▸ WORK INSTRUCTION: Your reply should be only the number of lines in the records that contain the word "item".

[Plain-text document sources]
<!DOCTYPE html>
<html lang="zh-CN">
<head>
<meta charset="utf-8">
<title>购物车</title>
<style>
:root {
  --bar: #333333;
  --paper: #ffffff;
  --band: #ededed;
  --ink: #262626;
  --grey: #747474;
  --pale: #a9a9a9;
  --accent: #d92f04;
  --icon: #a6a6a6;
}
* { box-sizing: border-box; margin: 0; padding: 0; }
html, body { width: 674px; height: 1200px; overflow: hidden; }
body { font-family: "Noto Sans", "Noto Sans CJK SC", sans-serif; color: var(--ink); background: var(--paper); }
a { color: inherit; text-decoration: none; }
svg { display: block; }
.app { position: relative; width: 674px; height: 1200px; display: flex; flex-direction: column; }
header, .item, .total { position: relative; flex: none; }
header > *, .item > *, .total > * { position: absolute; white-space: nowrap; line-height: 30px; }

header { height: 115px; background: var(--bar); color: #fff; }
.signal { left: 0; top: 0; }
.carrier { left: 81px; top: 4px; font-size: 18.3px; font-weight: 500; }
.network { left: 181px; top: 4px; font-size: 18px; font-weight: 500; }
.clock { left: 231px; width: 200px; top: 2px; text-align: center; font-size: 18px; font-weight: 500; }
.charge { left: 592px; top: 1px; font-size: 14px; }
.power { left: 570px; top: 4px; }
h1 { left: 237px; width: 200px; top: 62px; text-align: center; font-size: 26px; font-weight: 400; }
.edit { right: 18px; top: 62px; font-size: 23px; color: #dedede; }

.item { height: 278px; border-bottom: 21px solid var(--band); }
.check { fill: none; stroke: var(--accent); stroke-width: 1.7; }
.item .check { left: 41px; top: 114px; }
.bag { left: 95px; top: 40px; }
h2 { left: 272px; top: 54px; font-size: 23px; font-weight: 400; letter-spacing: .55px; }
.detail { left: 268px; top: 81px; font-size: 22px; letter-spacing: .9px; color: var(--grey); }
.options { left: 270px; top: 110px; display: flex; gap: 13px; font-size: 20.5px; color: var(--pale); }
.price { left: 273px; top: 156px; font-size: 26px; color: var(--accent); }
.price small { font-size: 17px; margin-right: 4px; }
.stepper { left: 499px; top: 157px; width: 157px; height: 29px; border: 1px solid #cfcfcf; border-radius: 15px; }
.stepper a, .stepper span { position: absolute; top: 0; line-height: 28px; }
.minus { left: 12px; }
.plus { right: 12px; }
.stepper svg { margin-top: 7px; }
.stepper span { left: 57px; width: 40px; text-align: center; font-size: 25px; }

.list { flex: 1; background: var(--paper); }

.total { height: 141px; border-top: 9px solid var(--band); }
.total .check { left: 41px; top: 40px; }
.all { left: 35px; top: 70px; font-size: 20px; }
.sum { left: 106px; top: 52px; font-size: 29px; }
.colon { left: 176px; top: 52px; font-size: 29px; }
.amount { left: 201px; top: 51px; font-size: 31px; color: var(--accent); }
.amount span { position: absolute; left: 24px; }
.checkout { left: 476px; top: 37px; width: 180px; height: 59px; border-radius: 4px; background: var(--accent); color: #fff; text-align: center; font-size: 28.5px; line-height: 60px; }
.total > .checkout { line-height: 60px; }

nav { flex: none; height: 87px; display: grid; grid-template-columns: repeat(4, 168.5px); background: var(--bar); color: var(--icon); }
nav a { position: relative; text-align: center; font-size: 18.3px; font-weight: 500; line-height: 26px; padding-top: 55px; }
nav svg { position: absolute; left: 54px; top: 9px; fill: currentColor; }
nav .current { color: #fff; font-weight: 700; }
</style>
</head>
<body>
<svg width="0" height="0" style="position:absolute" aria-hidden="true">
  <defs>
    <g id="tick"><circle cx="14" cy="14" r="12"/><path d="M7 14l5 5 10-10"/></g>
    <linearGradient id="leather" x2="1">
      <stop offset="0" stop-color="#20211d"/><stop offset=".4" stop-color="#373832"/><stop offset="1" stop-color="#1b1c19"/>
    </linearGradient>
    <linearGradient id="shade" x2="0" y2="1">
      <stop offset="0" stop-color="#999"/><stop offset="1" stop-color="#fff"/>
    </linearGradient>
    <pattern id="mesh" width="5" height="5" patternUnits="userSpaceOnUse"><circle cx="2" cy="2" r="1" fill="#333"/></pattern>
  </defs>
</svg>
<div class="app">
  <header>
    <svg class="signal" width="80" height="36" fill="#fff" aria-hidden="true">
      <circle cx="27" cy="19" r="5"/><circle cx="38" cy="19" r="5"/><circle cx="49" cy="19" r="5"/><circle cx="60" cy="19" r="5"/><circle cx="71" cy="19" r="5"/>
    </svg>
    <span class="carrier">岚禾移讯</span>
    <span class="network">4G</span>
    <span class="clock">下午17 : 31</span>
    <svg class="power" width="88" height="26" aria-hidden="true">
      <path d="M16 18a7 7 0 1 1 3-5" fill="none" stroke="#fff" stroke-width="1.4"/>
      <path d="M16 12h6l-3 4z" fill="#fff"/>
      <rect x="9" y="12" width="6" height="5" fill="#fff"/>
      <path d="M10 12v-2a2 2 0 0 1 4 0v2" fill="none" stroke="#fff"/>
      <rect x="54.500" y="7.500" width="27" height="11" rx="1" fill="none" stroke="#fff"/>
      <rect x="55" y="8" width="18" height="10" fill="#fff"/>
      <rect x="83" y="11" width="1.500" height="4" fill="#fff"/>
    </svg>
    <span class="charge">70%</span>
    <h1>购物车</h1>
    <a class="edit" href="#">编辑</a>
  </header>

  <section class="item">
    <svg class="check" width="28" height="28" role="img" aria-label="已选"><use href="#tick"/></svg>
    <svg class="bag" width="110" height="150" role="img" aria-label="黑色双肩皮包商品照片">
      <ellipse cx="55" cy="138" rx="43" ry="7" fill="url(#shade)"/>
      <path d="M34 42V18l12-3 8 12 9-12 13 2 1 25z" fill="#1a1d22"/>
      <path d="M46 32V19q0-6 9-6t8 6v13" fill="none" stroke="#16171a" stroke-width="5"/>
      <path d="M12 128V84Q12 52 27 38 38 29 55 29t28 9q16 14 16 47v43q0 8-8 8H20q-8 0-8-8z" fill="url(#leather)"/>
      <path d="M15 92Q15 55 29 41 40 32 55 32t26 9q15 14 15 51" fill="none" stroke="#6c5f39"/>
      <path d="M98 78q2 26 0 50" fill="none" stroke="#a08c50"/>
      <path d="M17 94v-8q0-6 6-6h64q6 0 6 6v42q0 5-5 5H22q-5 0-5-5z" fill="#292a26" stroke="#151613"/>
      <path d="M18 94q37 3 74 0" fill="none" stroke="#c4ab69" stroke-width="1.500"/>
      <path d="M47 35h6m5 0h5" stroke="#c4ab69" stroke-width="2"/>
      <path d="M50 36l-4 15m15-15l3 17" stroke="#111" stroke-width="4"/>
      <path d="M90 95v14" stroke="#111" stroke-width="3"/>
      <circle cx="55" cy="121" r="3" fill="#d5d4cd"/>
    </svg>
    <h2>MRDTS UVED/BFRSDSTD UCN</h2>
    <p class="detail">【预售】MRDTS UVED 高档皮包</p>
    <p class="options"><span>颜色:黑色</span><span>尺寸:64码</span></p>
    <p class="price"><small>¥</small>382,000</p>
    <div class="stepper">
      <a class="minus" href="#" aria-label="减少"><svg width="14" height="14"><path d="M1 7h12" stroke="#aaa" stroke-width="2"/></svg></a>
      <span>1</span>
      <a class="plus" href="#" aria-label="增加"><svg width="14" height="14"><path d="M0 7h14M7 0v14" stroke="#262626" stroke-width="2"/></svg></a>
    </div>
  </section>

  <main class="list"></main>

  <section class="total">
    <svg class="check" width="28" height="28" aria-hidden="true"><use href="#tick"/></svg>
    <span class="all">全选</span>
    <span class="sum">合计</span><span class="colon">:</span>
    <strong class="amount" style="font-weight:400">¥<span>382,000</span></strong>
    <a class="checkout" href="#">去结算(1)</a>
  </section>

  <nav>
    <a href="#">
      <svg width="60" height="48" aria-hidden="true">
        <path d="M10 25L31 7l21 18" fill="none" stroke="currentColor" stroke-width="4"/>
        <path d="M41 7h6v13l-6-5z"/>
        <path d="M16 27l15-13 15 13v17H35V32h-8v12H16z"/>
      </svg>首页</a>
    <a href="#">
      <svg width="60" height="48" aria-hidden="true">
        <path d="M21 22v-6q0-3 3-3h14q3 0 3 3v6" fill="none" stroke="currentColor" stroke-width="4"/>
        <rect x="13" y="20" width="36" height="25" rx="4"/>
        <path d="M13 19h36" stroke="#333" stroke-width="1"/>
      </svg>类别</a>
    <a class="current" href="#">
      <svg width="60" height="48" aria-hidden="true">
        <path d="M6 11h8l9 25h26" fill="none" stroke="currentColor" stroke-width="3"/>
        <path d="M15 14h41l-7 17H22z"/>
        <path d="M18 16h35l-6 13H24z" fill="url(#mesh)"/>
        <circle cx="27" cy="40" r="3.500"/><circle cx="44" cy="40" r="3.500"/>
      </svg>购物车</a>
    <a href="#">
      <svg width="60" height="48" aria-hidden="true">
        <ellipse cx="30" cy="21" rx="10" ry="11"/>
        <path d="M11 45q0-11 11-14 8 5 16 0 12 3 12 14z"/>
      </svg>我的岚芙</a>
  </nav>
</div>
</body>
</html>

▸ ANSWER BELOW: 5